# To do:
Please restate word for word the lines from the top of the entries through the line that contains "--shade: #784800;", and do not include any pictures.

BEGIN Input data

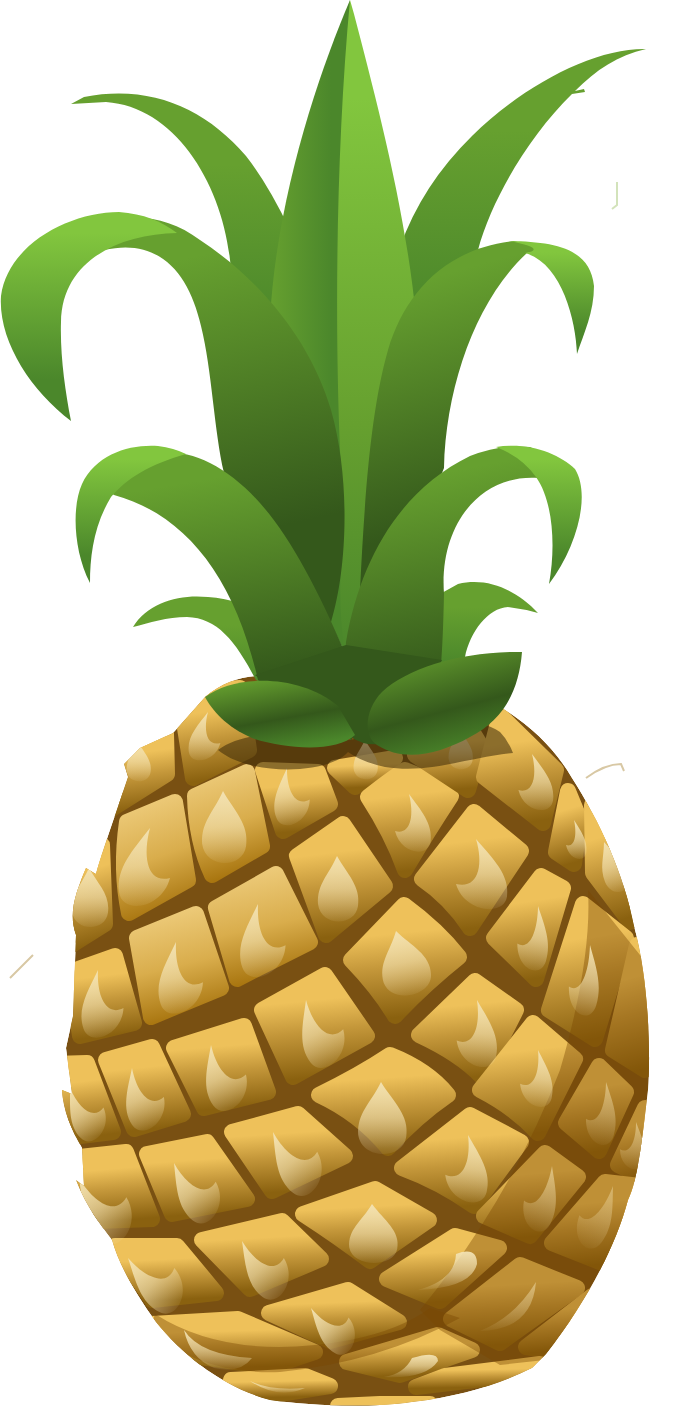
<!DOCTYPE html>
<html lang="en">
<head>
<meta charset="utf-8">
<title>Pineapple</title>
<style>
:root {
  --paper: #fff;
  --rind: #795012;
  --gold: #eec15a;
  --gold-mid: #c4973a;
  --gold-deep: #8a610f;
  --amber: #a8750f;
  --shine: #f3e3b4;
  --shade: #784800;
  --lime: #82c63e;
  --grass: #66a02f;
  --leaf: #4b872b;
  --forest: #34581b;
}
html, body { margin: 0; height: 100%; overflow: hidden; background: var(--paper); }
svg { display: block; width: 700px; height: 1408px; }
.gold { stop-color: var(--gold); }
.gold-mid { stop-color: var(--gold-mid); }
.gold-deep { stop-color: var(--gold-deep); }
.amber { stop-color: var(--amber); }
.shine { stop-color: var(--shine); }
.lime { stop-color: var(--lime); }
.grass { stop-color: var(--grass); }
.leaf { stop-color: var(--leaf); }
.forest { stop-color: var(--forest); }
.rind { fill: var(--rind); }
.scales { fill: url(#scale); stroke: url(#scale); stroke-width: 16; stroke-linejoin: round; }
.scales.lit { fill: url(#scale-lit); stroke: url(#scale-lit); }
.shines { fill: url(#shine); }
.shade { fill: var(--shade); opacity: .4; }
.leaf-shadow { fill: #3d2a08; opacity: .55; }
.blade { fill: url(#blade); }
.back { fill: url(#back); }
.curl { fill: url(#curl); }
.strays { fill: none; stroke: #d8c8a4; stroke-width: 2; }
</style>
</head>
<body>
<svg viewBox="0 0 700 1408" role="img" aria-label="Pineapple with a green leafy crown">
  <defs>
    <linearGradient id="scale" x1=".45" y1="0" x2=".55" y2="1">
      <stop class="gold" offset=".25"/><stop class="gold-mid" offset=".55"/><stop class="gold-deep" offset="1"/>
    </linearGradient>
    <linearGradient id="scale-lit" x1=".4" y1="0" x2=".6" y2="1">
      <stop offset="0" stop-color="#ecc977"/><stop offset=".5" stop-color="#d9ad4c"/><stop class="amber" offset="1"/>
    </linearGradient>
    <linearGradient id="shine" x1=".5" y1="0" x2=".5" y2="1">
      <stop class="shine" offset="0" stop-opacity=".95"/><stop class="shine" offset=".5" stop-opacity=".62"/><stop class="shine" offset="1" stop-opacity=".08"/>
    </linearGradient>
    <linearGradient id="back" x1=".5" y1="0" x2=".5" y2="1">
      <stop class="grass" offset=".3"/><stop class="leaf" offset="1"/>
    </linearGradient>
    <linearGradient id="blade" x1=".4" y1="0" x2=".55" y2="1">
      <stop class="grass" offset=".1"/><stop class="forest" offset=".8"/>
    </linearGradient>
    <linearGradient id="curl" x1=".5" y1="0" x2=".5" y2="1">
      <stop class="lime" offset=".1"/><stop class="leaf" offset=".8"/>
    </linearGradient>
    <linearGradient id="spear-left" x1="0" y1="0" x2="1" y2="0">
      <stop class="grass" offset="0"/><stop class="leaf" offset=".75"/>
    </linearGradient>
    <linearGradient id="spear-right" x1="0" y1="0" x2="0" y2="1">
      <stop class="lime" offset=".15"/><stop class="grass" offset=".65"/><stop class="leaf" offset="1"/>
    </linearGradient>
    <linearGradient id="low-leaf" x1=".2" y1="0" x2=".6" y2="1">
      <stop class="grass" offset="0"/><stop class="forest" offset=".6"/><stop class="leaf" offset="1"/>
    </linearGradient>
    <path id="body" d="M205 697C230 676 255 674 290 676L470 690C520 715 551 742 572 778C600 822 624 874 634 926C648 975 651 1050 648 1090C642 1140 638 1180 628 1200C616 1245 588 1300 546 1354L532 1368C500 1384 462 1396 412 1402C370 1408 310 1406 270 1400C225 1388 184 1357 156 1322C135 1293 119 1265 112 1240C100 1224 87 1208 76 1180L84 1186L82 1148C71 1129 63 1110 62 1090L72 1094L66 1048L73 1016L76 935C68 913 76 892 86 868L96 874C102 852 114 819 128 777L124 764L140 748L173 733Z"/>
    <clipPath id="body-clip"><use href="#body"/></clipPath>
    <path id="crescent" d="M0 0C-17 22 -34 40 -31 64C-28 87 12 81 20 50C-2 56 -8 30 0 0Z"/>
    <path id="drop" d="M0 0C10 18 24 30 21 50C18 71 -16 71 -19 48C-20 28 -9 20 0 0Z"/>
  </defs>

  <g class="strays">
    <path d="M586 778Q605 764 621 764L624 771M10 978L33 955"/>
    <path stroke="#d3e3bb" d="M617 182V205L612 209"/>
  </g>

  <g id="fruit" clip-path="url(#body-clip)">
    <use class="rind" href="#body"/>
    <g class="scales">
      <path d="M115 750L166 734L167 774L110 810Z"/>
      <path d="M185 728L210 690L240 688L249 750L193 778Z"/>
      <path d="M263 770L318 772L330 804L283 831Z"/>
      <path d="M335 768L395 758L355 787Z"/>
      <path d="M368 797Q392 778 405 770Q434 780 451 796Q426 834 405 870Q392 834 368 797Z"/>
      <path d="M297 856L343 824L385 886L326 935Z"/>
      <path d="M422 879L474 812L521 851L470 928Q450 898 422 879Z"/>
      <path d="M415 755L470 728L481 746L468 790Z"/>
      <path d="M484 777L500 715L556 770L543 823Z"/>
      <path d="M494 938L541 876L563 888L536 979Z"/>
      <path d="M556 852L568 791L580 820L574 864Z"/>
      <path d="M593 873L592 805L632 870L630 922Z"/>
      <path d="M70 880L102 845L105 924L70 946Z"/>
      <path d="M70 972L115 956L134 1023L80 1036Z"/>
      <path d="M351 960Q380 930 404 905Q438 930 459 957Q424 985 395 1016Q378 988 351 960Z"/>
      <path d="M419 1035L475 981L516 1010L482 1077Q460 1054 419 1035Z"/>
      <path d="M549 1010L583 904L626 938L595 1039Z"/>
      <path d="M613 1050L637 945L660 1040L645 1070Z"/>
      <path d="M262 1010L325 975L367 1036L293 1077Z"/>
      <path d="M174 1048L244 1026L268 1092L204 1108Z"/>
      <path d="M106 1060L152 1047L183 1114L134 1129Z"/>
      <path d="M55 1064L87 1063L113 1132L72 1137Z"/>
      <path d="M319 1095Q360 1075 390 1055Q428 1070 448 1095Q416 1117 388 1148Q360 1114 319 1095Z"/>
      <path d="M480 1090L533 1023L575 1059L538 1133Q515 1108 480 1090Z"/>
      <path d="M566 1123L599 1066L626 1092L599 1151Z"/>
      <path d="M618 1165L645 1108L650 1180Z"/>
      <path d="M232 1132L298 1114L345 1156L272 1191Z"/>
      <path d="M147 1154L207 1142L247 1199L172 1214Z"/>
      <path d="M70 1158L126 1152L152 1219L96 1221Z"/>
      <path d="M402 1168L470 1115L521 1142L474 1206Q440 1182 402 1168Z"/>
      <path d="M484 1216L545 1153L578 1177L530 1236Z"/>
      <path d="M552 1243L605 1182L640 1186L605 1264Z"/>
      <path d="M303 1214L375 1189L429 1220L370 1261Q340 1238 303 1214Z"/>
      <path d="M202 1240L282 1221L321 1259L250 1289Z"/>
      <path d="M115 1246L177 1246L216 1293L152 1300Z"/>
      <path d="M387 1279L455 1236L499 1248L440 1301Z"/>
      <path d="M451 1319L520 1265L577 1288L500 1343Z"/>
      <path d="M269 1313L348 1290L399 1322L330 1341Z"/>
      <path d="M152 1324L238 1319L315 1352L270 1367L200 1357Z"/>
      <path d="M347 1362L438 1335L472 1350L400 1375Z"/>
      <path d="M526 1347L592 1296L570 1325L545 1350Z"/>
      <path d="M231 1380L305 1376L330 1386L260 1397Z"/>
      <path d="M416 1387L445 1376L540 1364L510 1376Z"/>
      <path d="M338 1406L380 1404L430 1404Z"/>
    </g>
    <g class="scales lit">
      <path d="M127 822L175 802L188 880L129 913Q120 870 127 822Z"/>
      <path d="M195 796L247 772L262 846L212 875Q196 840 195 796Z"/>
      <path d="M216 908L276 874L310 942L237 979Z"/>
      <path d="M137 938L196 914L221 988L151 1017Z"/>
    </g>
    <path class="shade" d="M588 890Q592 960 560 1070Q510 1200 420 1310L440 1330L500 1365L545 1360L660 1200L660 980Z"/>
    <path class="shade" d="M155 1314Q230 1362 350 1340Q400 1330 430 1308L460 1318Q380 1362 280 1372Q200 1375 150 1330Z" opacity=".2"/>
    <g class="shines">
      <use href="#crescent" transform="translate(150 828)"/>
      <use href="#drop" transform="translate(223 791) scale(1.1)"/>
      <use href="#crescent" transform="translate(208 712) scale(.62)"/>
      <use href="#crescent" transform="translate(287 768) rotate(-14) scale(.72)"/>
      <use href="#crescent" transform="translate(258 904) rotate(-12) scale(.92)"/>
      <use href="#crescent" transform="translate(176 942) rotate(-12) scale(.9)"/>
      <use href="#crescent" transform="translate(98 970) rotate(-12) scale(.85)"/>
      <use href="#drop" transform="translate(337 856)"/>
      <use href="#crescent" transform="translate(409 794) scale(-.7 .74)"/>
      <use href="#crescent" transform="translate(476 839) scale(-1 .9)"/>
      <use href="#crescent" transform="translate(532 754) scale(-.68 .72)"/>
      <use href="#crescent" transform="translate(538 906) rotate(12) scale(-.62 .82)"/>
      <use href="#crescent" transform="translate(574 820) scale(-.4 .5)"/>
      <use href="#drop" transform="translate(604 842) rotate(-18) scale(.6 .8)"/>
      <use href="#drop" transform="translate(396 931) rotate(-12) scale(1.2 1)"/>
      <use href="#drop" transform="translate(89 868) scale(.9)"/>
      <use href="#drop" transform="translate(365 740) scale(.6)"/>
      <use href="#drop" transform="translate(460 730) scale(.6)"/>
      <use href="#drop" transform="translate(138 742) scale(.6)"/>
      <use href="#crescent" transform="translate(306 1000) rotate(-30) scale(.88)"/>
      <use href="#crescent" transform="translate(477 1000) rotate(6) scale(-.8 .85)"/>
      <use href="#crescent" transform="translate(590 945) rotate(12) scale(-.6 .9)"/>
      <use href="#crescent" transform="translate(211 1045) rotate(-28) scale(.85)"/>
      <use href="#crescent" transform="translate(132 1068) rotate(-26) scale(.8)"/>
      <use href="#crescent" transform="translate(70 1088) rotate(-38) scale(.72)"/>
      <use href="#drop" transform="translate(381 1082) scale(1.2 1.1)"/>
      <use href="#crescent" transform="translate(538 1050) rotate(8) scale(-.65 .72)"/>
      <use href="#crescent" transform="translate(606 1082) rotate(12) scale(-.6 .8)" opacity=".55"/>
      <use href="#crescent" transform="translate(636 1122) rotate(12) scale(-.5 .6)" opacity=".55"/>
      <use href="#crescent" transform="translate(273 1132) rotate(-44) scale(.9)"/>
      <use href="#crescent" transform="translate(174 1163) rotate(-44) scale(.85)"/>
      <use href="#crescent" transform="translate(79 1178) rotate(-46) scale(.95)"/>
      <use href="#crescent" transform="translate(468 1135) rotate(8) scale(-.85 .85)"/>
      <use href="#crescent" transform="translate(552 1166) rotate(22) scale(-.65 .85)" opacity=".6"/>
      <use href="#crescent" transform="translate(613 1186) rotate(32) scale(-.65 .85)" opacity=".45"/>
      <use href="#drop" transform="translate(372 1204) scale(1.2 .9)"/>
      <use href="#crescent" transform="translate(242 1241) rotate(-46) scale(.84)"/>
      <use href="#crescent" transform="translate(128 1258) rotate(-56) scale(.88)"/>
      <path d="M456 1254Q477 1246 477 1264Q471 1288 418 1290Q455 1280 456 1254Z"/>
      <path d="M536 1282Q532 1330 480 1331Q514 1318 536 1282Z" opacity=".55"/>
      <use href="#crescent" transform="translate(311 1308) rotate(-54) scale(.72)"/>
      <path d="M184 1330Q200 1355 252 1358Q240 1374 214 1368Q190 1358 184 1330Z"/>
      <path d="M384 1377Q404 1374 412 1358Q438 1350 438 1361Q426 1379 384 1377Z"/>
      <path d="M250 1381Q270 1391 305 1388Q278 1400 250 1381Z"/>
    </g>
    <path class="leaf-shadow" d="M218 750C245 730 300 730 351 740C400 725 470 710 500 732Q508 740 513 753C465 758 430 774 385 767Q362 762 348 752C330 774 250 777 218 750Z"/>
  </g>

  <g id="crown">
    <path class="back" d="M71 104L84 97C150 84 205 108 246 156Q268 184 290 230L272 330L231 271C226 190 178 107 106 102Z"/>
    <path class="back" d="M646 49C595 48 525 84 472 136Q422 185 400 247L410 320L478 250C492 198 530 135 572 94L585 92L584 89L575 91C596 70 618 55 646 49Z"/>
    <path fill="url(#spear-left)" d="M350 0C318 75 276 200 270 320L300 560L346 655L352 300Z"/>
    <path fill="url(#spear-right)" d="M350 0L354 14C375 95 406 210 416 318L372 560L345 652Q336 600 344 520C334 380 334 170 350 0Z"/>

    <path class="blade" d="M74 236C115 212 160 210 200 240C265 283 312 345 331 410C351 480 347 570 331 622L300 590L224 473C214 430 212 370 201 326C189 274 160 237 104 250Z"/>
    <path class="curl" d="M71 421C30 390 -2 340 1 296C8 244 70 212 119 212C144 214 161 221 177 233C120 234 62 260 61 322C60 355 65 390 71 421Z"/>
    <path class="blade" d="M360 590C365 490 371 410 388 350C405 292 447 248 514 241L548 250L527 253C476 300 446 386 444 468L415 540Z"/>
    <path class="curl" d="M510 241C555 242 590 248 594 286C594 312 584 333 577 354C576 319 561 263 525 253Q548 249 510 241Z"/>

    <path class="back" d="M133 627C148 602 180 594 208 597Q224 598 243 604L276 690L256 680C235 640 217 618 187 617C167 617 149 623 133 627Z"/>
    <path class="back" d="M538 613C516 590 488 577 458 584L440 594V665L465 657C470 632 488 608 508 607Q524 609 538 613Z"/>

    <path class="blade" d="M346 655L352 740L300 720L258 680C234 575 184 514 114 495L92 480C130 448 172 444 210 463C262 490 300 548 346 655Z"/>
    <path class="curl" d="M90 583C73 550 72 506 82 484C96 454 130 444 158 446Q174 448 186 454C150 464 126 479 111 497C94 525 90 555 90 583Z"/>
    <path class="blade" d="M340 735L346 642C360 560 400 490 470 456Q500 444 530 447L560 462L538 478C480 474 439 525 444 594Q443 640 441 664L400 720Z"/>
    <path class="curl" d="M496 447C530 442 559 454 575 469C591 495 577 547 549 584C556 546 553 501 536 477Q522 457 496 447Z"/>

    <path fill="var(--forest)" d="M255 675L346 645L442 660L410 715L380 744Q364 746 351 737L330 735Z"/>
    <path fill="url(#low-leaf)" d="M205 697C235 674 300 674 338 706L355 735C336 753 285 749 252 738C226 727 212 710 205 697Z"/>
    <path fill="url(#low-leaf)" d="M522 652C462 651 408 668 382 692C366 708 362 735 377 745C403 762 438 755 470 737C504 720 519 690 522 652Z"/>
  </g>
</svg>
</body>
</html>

END Input data

# Written solution:
<!DOCTYPE html>
<html lang="en">
<head>
<meta charset="utf-8">
<title>Pineapple</title>
<style>
:root {
  --paper: #fff;
  --rind: #795012;
  --gold: #eec15a;
  --gold-mid: #c4973a;
  --gold-deep: #8a610f;
  --amber: #a8750f;
  --shine: #f3e3b4;
  --shade: #784800;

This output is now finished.